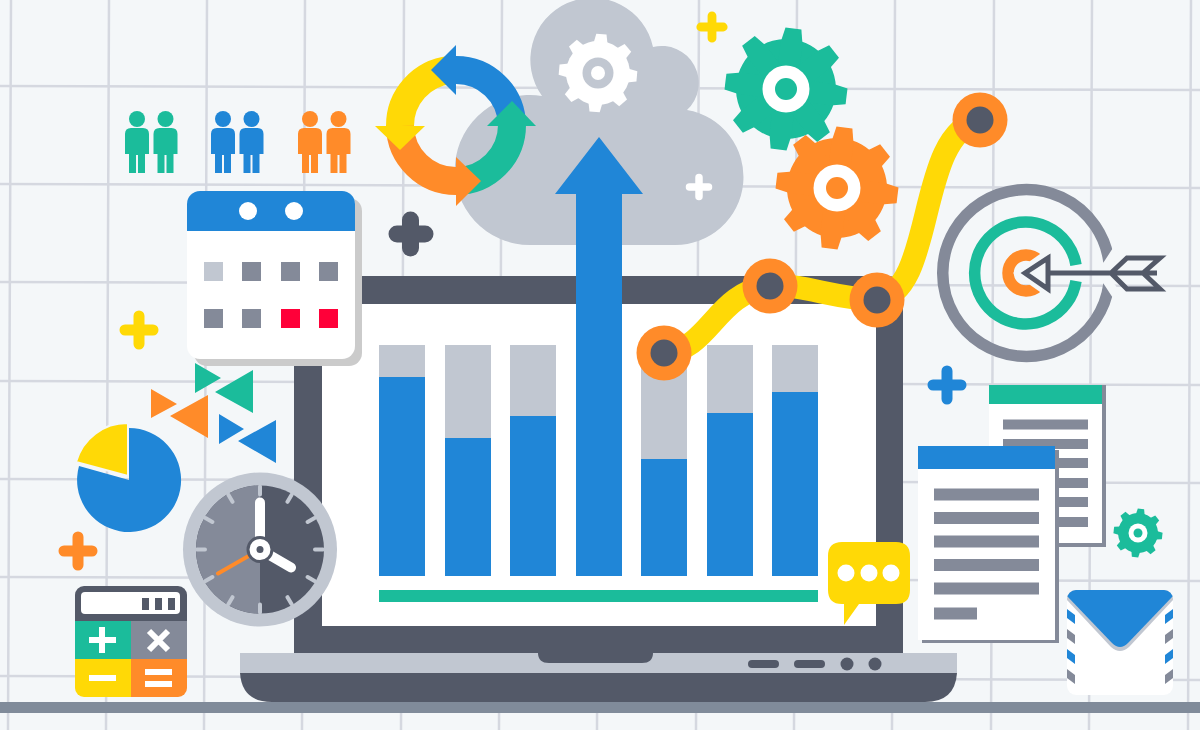
<!DOCTYPE html>
<html lang="en">
<head>
<meta charset="utf-8">
<title>Business analytics illustration</title>
<style>
:root{--paper:#f4f7f9;--grid:#d5d8e0;--blue:#2086d7;--green:#1bbc9b;--orange:#ff8b29;--yellow:#ffd906;--red:#ff0039;--dark:#535968;--mid:#848a99;--light:#c1c7d1;--desk:#808b9a;--white:#fff}
html,body{margin:0;width:1200px;height:730px;overflow:hidden;background:var(--paper)}
svg{display:block}
.blue{fill:var(--blue)}.green{fill:var(--green)}.orange{fill:var(--orange)}.yellow{fill:var(--yellow)}.red{fill:var(--red)}
.dark{fill:var(--dark)}.mid{fill:var(--mid)}.light{fill:var(--light)}.white{fill:var(--white)}.desk{fill:var(--desk)}
.grid{stroke:var(--grid);stroke-width:2.5;fill:none}
.arc{fill:none;stroke-width:28}
.ring{fill:none;stroke-width:11.5}
.s-blue{stroke:var(--blue)}.s-green{stroke:var(--green)}.s-orange{stroke:var(--orange)}.s-yellow{stroke:var(--yellow)}.s-mid{stroke:var(--mid)}.s-dark{stroke:var(--dark)}.s-light{stroke:var(--light)}.s-white{stroke:var(--white)}.s-paper{stroke:var(--paper)}
.line{fill:none}
.round{stroke-linecap:round}
</style>
</head>
<body>
<svg width="1200" height="730" viewBox="0 0 1200 730" role="img" aria-label="Laptop with a bar chart, a cloud and business icons">
<defs>
  <g id="gear">
    <circle r="50"/>
    <g id="teeth"><path id="tooth" d="M-8-61H8L11-46V46L8 61H-8L-11 46V-46Z"/><use href="#tooth" transform="rotate(90)"/></g>
    <use href="#teeth" transform="rotate(45)"/>
  </g>
  <path id="plus" d="M0-14V14M-14 0H14" fill="none" stroke-width="11" stroke-linecap="round"/>
  <g id="person"><circle cx="12" cy="8" r="8"/><path d="M6 17H18Q24 17 24 23V43H20V62H13V44H11V62H4V43H0V23Q0 17 6 17Z"/></g>
  <g id="couple"><use href="#person"/><use href="#person" x="28.5"/></g>
  <g id="node"><circle r="27.5" class="orange"/><circle r="13.5" class="dark"/></g>
  <g id="ticks"><path id="tick" d="M0-63V-55M0 55V63"/><use href="#tick" transform="rotate(30)"/><use href="#tick" transform="rotate(60)"/></g>
  <clipPath id="calculator-shape"><rect x="75" y="586" width="112" height="111" rx="9"/></clipPath>
  <clipPath id="calendar-shape"><rect x="187" y="191" width="168" height="168" rx="13"/></clipPath>
  <clipPath id="envelope-shape"><rect x="1067" y="590" width="106" height="105" rx="9"/></clipPath>
</defs>

<g id="background-grid" class="grid">
  <path d="M11 0L8 730M109 0L106 730M207 0L204 730M305 0L302 730M404 0L401 730M502 0L499 730M600 0L597 730M699 0L696 730M797 0L794 730M895 0L892 730M994 0L991 730M1092 0L1089 730M1191 0L1188 730"/>
  <path d="M0 86L1200 90M0 184L1200 188M0 282L1200 286M0 381L1200 385M0 479L1200 483M0 577L1200 581M0 676L1200 680"/>
</g>
<rect id="desk" class="desk" y="702" width="1200" height="11"/>

<g id="cloud">
  <path class="light" d="M530 245A75 75 0 1 1 542 96A62 62 0 1 1 653 47A37 37 0 0 1 687 110A68 68 0 0 1 674 245Z"/>
  <g transform="translate(598 73)"><use href="#gear" class="white" transform="scale(.64) rotate(5)"/><circle r="15.5" class="light"/><circle r="7" class="white"/></g>
  <use href="#plus" class="s-white" transform="translate(699 187) scale(.68)"/>
</g>

<g id="cycle">
  <path class="arc s-yellow" d="M400 126A56 56 0 0 1 450 70"/>
  <path class="arc s-orange" d="M456 181A56 56 0 0 1 400 126"/>
  <path class="arc s-green" d="M512 125A56 56 0 0 1 456 181"/>
  <path class="arc s-blue" d="M454 70A56 56 0 0 1 512 125"/>
  <path class="blue" d="M431 70L456 45V95Z"/>
  <path class="green" d="M512 101L536 126H487Z"/>
  <path class="orange" d="M481 181L456 157V206Z"/>
  <path class="yellow" d="M400 150L375 126H425Z"/>
</g>

<g id="people">
  <use href="#couple" class="green" x="125" y="111"/>
  <use href="#couple" class="blue" x="211" y="111"/>
  <use href="#couple" class="orange" x="298" y="111"/>
</g>

<g id="gears">
  <g transform="translate(786 89)"><use href="#gear" class="green" transform="rotate(7)"/><circle r="23.5" class="white"/><circle r="11" class="green"/></g>
  <g transform="translate(837 188)"><use href="#gear" class="orange" transform="rotate(7)"/><circle r="23.5" class="white"/><circle r="11" class="orange"/></g>
  <g transform="translate(1138 533)"><use href="#gear" class="green" transform="scale(.4) rotate(7)"/><circle r="9.5" class="white"/><circle r="4.5" class="green"/></g>
</g>

<g id="laptop">
  <path class="dark" d="M294 654V292Q294 276 310 276H887Q903 276 903 292V654Z"/>
  <rect class="white" x="322" y="304" width="554" height="322"/>
  <path class="dark" d="M240 673H957Q955 702 925 702H272Q242 702 240 673Z"/>
  <rect class="light" x="240" y="653" width="717" height="20"/>
  <path class="dark" d="M538 653H653Q653 663 642 663H549Q538 663 538 653Z"/>
  <rect class="dark" x="748" y="660" width="31" height="8" rx="4"/>
  <rect class="dark" x="794" y="660" width="31" height="8" rx="4"/>
  <circle class="dark" cx="847" cy="664" r="6.5"/><circle class="dark" cx="875" cy="664" r="6.5"/>
</g>

<g id="bar-chart">
  <path class="light" d="M379 345H425V576H379ZM445 345H491V576H445ZM510 345H556V576H510ZM641 345H687V576H641ZM707 345H753V576H707ZM772 345H818V576H772Z"/>
  <path class="blue" d="M379 377H425V576H379ZM445 438H491V576H445ZM510 416H556V576H510ZM641 459H687V576H641ZM707 413H753V576H707ZM772 392H818V576H772Z"/>
  <path id="growth-arrow" class="blue" d="M599 137L643 194H622V576H576V194H555Z"/>
  <rect class="green" x="379" y="590" width="439" height="12"/>
</g>

<g id="trend-line">
  <path class="line s-yellow" stroke-width="23" d="M664 353C710 350 715 293 770 286C805 284 830 298 877 300C937 290 915 135 980 120"/>
  <use href="#node" x="664" y="353"/><use href="#node" x="770" y="286"/><use href="#node" x="877" y="300"/><use href="#node" x="980" y="120"/>
</g>

<g id="speech-bubble">
  <path class="yellow" d="M842 542H896Q910 542 910 556V590Q910 604 896 604H859L844 625V604H842Q828 604 828 590V556Q828 542 842 542Z"/>
  <circle class="white" cx="846" cy="573" r="8.5"/><circle class="white" cx="869" cy="573" r="8.5"/><circle class="white" cx="891" cy="573" r="8.5"/>
</g>

<g id="calendar">
  <rect x="194" y="198" width="168" height="168" rx="13" fill="#cbcbcb"/>
  <g clip-path="url(#calendar-shape)">
    <rect class="white" x="187" y="191" width="168" height="168"/>
    <rect class="blue" x="187" y="191" width="168" height="40"/>
  </g>
  <circle class="white" cx="248" cy="211" r="9"/><circle class="white" cx="294" cy="211" r="9"/>
  <rect class="light" x="204" y="262" width="19" height="19"/>
  <path class="mid" d="M242 262H261V281H242ZM281 262H300V281H281ZM319 262H338V281H319ZM204 309H223V328H204ZM242 309H261V328H242Z"/>
  <path class="red" d="M281 309H300V328H281ZM319 309H338V328H319Z"/>
</g>

<g id="triangles">
  <path class="green" d="M195 363V393L221 378ZM253 370V413L215 392Z"/>
  <path class="orange" d="M151 389V418L177 404ZM208 395V438L170 416Z"/>
  <path class="blue" d="M219 414V444L244 429ZM276 420V463L238 441Z"/>
</g>

<g id="pie-chart">
  <path class="blue" d="M129 480V428A52 52 0 1 1 79 466Z"/>
  <path class="yellow" stroke="#f4f7f9" stroke-width="2" d="M128 476V423A53 53 0 0 0 76 462Z"/>
</g>

<g id="clock" transform="translate(260 549.5)">
  <circle class="light" r="77"/><circle class="dark" r="64"/>
  <path class="mid" d="M0-64A64 64 0 0 0 0 64Z"/>
  <g class="line s-light round" stroke-width="4"><use href="#ticks"/><use href="#ticks" transform="rotate(90)"/></g>
  <g class="line round"><path class="s-white" stroke-width="10" d="M0 0V-47"/><path class="s-white" stroke-width="10" d="M0 0L31 18"/><path class="s-orange" stroke-width="4" d="M0 0L-42 24"/></g>
  <circle class="white s-dark" r="12" stroke-width="3"/><circle class="dark" r="3.5"/>
</g>

<g id="target">
  <path class="ring s-mid" d="M1109 262A83.5 83.5 0 1 0 1109 284"/>
  <path class="ring s-green" d="M1076 265A51 51 0 1 0 1076 281"/>
  <circle class="ring s-orange" cx="1026" cy="273" r="18"/>
  <path fill="#f4f7f9" d="M1013 273L1050 247V299Z"/>
  <path class="line s-paper" stroke-width="9" d="M1102 273L1117 250M1102 273L1117 296"/>
  <g class="line s-dark" stroke-width="5">
    <path d="M1025 273L1048 258V289Z"/>
    <path d="M1048 273H1157M1111 273L1127 258H1160L1143 273M1111 273L1127 289H1160L1143 273"/>
  </g>
</g>

<g id="documents">
  <path class="mid" d="M1060 385H1106V547H1030V543H1060Z"/>
  <rect class="white" x="989" y="385" width="113" height="158"/>
  <rect class="green" x="989" y="385" width="113" height="19"/>
  <path class="line s-mid" stroke-width="10" d="M1003 424.500H1088M1003 444H1088M1003 463H1088M1003 483H1088M1003 502H1088M1003 522H1088"/>
  <path class="mid" d="M922 450H1059V643H922Z"/>
  <rect class="white" x="918" y="446" width="137" height="194"/>
  <rect class="blue" x="918" y="446" width="137" height="23"/>
  <path class="line s-mid" stroke-width="12" d="M934 494.500H1039M934 518H1039M934 541.500H1039M934 565H1039M934 588.500H1039M934 613.500H977"/>
</g>

<g id="envelope" clip-path="url(#envelope-shape)">
  <rect class="white" x="1067" y="590" width="106" height="105"/>
  <path id="stripes-blue" class="blue" d="M1067 618V609L1075 615V624ZM1067 658V649L1075 655V664ZM1173 618V609L1165 615V624ZM1173 658V649L1165 655V664Z"/>
  <path id="stripes-grey" class="mid" d="M1067 638V629L1075 635V644ZM1067 678V669L1075 675V684ZM1173 638V629L1165 635V644ZM1173 678V669L1165 675V684Z"/>
  <path class="light" d="M1067 600L1111 647Q1120 655 1129 647L1173 600V590H1067Z"/>
  <path class="blue" d="M1067 596L1112 643Q1120 651 1128 643L1173 596V590H1067Z"/>
</g>

<g id="calculator">
  <g clip-path="url(#calculator-shape)">
    <rect class="dark" x="75" y="586" width="112" height="35"/>
    <rect class="green" x="75" y="621" width="56" height="38"/>
    <rect class="mid" x="131" y="621" width="56" height="38"/>
    <rect class="yellow" x="75" y="659" width="56" height="38"/>
    <rect class="orange" x="131" y="659" width="56" height="38"/>
  </g>
  <rect class="white" x="81" y="592" width="99" height="22" rx="4"/>
  <path class="dark" d="M142 598H149V610H142ZM155 598H162V610H155ZM168 598H175V610H168Z"/>
  <path class="line s-white" stroke-width="6" d="M102 627V653M89 640H116M149 631L168 650M168 631L149 650M89 678H116M145 672H172M145 684H172"/>
</g>

<g id="plus-signs">
  <use href="#plus" class="s-yellow" transform="translate(712 27) scale(.8)"/>
  <use href="#plus" class="s-dark" transform="translate(411 234) scale(1 1)" stroke-width="16"/>
  <path class="line s-dark round" stroke-width="17" d="M410.500 220V248M397 234H425"/>
  <use href="#plus" class="s-yellow" transform="translate(139 330)"/>
  <use href="#plus" class="s-blue" transform="translate(947 385)"/>
  <use href="#plus" class="s-orange" transform="translate(78 551)"/>
</g>
</svg>
</body>
</html>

▬▬▬▬▬▬

[Prompt]
Return every line in the listing that contains the word "shape".

[Result of this exercise]
  <clipPath id="calculator-shape"><rect x="75" y="586" width="112" height="111" rx="9"/></clipPath>
  <clipPath id="calendar-shape"><rect x="187" y="191" width="168" height="168" rx="13"/></clipPath>
  <clipPath id="envelope-shape"><rect x="1067" y="590" width="106" height="105" rx="9"/></clipPath>
  <g clip-path="url(#calendar-shape)">
<g id="envelope" clip-path="url(#envelope-shape)">
  <g clip-path="url(#calculator-shape)">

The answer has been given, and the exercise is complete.